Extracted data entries
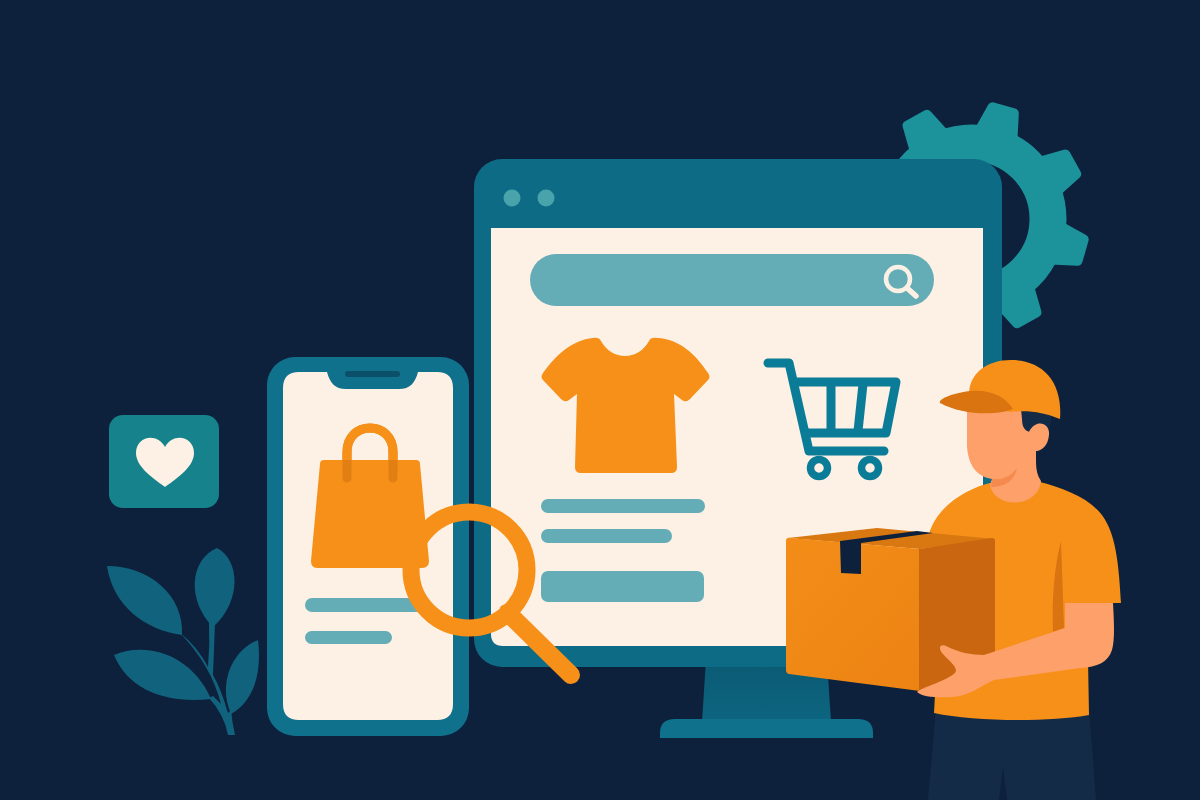
<!DOCTYPE html>
<html lang="en">
<head>
<meta charset="utf-8">
<title>Online shopping and delivery</title>
<style>
:root {
  --navy: #0d213c;
  --trousers: #132b47;
  --teal: #0e6b85;
  --teal-frame: #10718d;
  --teal-dark: #0b5c76;
  --teal-mid: #64adb6;
  --teal-dot: #49a3ab;
  --gear: #1c939b;
  --badge: #16838c;
  --leaf: #11637d;
  --cream: #fdf0e4;
  --orange: #f69018;
  --orange-deep: #d97410;
  --orange-shade: #c9660f;
  --skin: #fea06a;
  --skin-shade: #f58a4e;
  --cart: #0b7c98;
}
html, body { margin: 0; height: 100%; overflow: hidden; background: var(--navy); }
.scene { display: block; width: 1200px; height: 800px; }
.teal { fill: var(--teal); }
.frame { fill: var(--teal-frame); }
.cream { fill: var(--cream); }
.bar { fill: var(--teal-mid); }
.orange { fill: var(--orange); }
.skin { fill: var(--skin); }
.leaf { fill: var(--leaf); }
.line { fill: none; stroke-linecap: round; stroke-linejoin: round; }
</style>
</head>
<body>
<svg class="scene" viewBox="0 0 1200 800" role="img" aria-label="Online shop on a desktop and a phone, with a courier holding a parcel">
  <defs>
    <path id="tooth" d="M-22 -88 L-16 -114 Q-15 -118 -11 -118 L11 -118 Q15 -118 16 -114 L22 -88 Z"/>
    <linearGradient id="stand-shade" x1="0" y1="0" x2="0" y2="1">
      <stop offset="0" stop-color="#0b5a74"/>
      <stop offset="1" stop-color="#0d657f"/>
    </linearGradient>
    <linearGradient id="box-front" x1="0" y1="0" x2="1" y2="1">
      <stop offset="0" stop-color="#f38d18"/>
      <stop offset="1" stop-color="#ec8313"/>
    </linearGradient>
  </defs>

  <rect width="1200" height="800" fill="var(--navy)"/>

  <g id="gear" transform="translate(972 219)" fill="var(--gear)">
    <circle r="76" fill="none" stroke="var(--gear)" stroke-width="37"/>
    <use href="#tooth" transform="rotate(-29)"/>
    <use href="#tooth" transform="rotate(16)"/>
    <use href="#tooth" transform="rotate(61)"/>
    <use href="#tooth" transform="rotate(106)"/>
    <use href="#tooth" transform="rotate(151)"/>
  </g>

  <g id="plant">
    <path class="leaf" d="M107 566 C148 566 184 594 182 635 C145 630 113 606 107 566 Z"/>
    <path class="leaf" d="M217 548 C240 560 242 601 213 627 C187 601 189 560 217 548 Z"/>
    <path class="leaf" d="M114 655 C147 641 192 655 211 699 C168 704 129 691 114 655 Z"/>
    <path class="leaf" d="M258 640 C262 673 254 701 231 714 C218 685 231 651 258 640 Z"/>
    <path class="leaf" d="M180 633 Q197 646 208 667 Q210 645 209 622 L215 622 Q214 650 213 675 Q221 689 228 713 L231 710 Q232 722 235 735 L228 735 Q224 714 209 698 L213 696 L221 704 Q211 665 180 633 Z"/>
  </g>

  <g id="like-badge">
    <rect x="109" y="415" width="110" height="93" rx="14" fill="var(--badge)"/>
    <path class="cream" d="M165 487 C151 477 136 466 136 453 C136 436 157 432 165 447 C173 432 194 436 194 453 C194 466 179 477 165 487 Z"/>
  </g>

  <g id="monitor">
    <path d="M706 660 H827 L831 722 H702 Z" fill="url(#stand-shade)"/>
    <path class="frame" d="M660 738 V733 Q660 719 675 719 H858 Q873 719 873 733 V738 Z"/>
    <rect class="teal" x="474" y="159" width="528" height="508" rx="28"/>
    <circle cx="512" cy="198" r="8.5" fill="var(--teal-dot)"/>
    <circle cx="546" cy="198" r="8.5" fill="var(--teal-dot)"/>
    <path class="cream" d="M491 228 H983 V646 H503 Q491 646 491 634 Z"/>

    <g id="search-field">
      <rect class="bar" x="530" y="254" width="404" height="52" rx="26"/>
      <g class="line" stroke="var(--cream)" stroke-width="4.5">
        <circle cx="898" cy="279" r="12"/>
        <path d="M907 288 L916 296" stroke-width="5.5"/>
      </g>
    </g>

    <path id="shirt" class="orange" d="M593 338 Q599 337 601 341 C612 361 638 361 649 341 Q651 337 657 338 C680 339 696 355 708 373 Q711 377 708 380 L690 399 Q686 403 682 400 L674 394 L677 467 Q677 473 671 473 H581 Q575 473 575 467 L577 394 L569 400 Q565 403 561 399 L543 380 Q540 377 543 373 C556 355 572 340 593 338 Z"/>

    <g id="product-text" class="bar">
      <rect x="541" y="499" width="164" height="14" rx="7"/>
      <rect x="541" y="529" width="131" height="14" rx="7"/>
      <rect x="541" y="571" width="163" height="31" rx="7"/>
    </g>

    <g id="cart" class="line" stroke="var(--cart)" stroke-width="9">
      <path d="M768 363 H789 L809 451 H884"/>
      <path d="M794 382 H896 L886 433 H806"/>
      <path d="M831 384 V431 M863 384 L858 431"/>
      <circle cx="819" cy="468" r="8.5" stroke-width="7.5"/>
      <circle cx="870" cy="468" r="8.5" stroke-width="7.5"/>
    </g>
  </g>

  <g id="phone">
    <rect class="frame" x="267" y="357" width="202" height="379" rx="28"/>
    <path class="cream" d="M299 372 H327 C330 383 335 389 346 389 H399 C410 389 415 383 418 372 H437 Q453 372 453 388 V704 Q453 720 437 720 H299 Q283 720 283 704 V388 Q283 372 299 372 Z"/>
    <rect x="345" y="371" width="55" height="6" rx="3" fill="#0b4f68"/>
    <g id="bag">
      <path class="orange" d="M324 460 H416 Q420 460 420 464 L429 561 Q429 568 422 568 H317 Q311 568 311 561 L320 464 Q320 460 324 460 Z"/>
      <path class="line" d="M347 478 V452 C347 420 393 420 393 452 V478" stroke="#e17f13" stroke-width="9"/>
      <path class="line" d="M347 460 V452 C347 420 393 420 393 452 V460" stroke="var(--orange)" stroke-width="9" style="stroke-linecap:butt"/>
    </g>
    <rect class="bar" x="305" y="598" width="125" height="14" rx="7"/>
    <rect class="bar" x="305" y="631" width="87" height="13" rx="6.5"/>
  </g>

  <g id="magnifier" class="line" stroke="var(--orange)">
    <path d="M512 617 L571 675" stroke-width="18"/>
    <circle cx="469" cy="570" r="58" stroke-width="17"/>
    <path d="M505 610 L516 621" stroke-width="11"/>
  </g>

  <g id="courier">
    <path d="M936 708 H1089 L1096 800 H928 Z" fill="var(--trousers)"/>
    <path d="M1003 766 L1007 800 H999 Z" fill="var(--navy)"/>

    <path class="orange" d="M990 483 C969 488 937 505 929 534 L940 600 L934 713 C975 722 1050 722 1089 715 L1087 603 H1121 C1119 570 1117 538 1104 518 C1091 498 1063 488 1040 482 Z"/>
    <path d="M1061 541 Q1051 580 1053 632 L1064 628 Z" fill="var(--orange-deep)"/>

    <path class="skin" d="M967 405 H1036 V462 Q1036 474 1041 481 C1038 509 994 509 990 485 L992 479 C974 476 968 462 967 446 Z"/>
    <path d="M992 479 Q1008 481 1017 468 Q1013 487 991 487 Z" fill="var(--skin-shade)"/>
    <path d="M1021 409 H1052 Q1050 443 1037 453 L1032 432 Q1022 432 1022 419 Z" fill="var(--trousers)"/>
    <path class="skin" d="M1029 432 C1035 419 1050 422 1049 435 C1048 447 1040 452 1033 451 Z"/>

    <path class="orange" d="M969 395 C969 373 987 360 1011 360 C1043 360 1063 382 1060 419 C1043 412 1028 410 1010 412 L968 400 Z"/>
    <path d="M940 403 C938 400 948 394 970 391 C990 389 1006 397 1013 409 C995 416 962 415 940 403 Z" fill="var(--orange-deep)"/>

    <g id="parcel">
      <path d="M788 538 L877 528 L995 539 L920 549 Z" fill="#d97710"/>
      <path d="M786 541 Q786 537 791 538 L920 549 V691 L789 674 Q786 673 786 670 Z" fill="url(#box-front)"/>
      <path d="M919 549 L992 538 Q995 538 995 541 V660 L919 691 Z" fill="var(--orange-shade)"/>
      <path d="M840 541 L917 531 L933 533 L861 543 V574 L841 573 Z" fill="var(--navy)"/>
    </g>

    <path id="arm" class="skin" d="M1065 603 H1113 C1114 621 1115 640 1112 650 C1108 662 1098 667 1080 668 L994 680 C980 686 970 696 952 697 C938 698 922 697 917 692 C923 687 946 681 955 673 C959 668 950 662 942 653 C937 646 942 643 948 647 C958 652 971 655 984 655 L1065 628 Z"/>
  </g>
</svg>
</body>
</html>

> **Exercise instructions**: Scan the data for the word "teal" and copy every line where it shows up.

> **Completed exercise**:
  --teal: #0e6b85;
  --teal-frame: #10718d;
  --teal-dark: #0b5c76;
  --teal-mid: #64adb6;
  --teal-dot: #49a3ab;
.teal { fill: var(--teal); }
.frame { fill: var(--teal-frame); }
.bar { fill: var(--teal-mid); }
    <rect class="teal" x="474" y="159" width="528" height="508" rx="28"/>
    <circle cx="512" cy="198" r="8.5" fill="var(--teal-dot)"/>
    <circle cx="546" cy="198" r="8.5" fill="var(--teal-dot)"/>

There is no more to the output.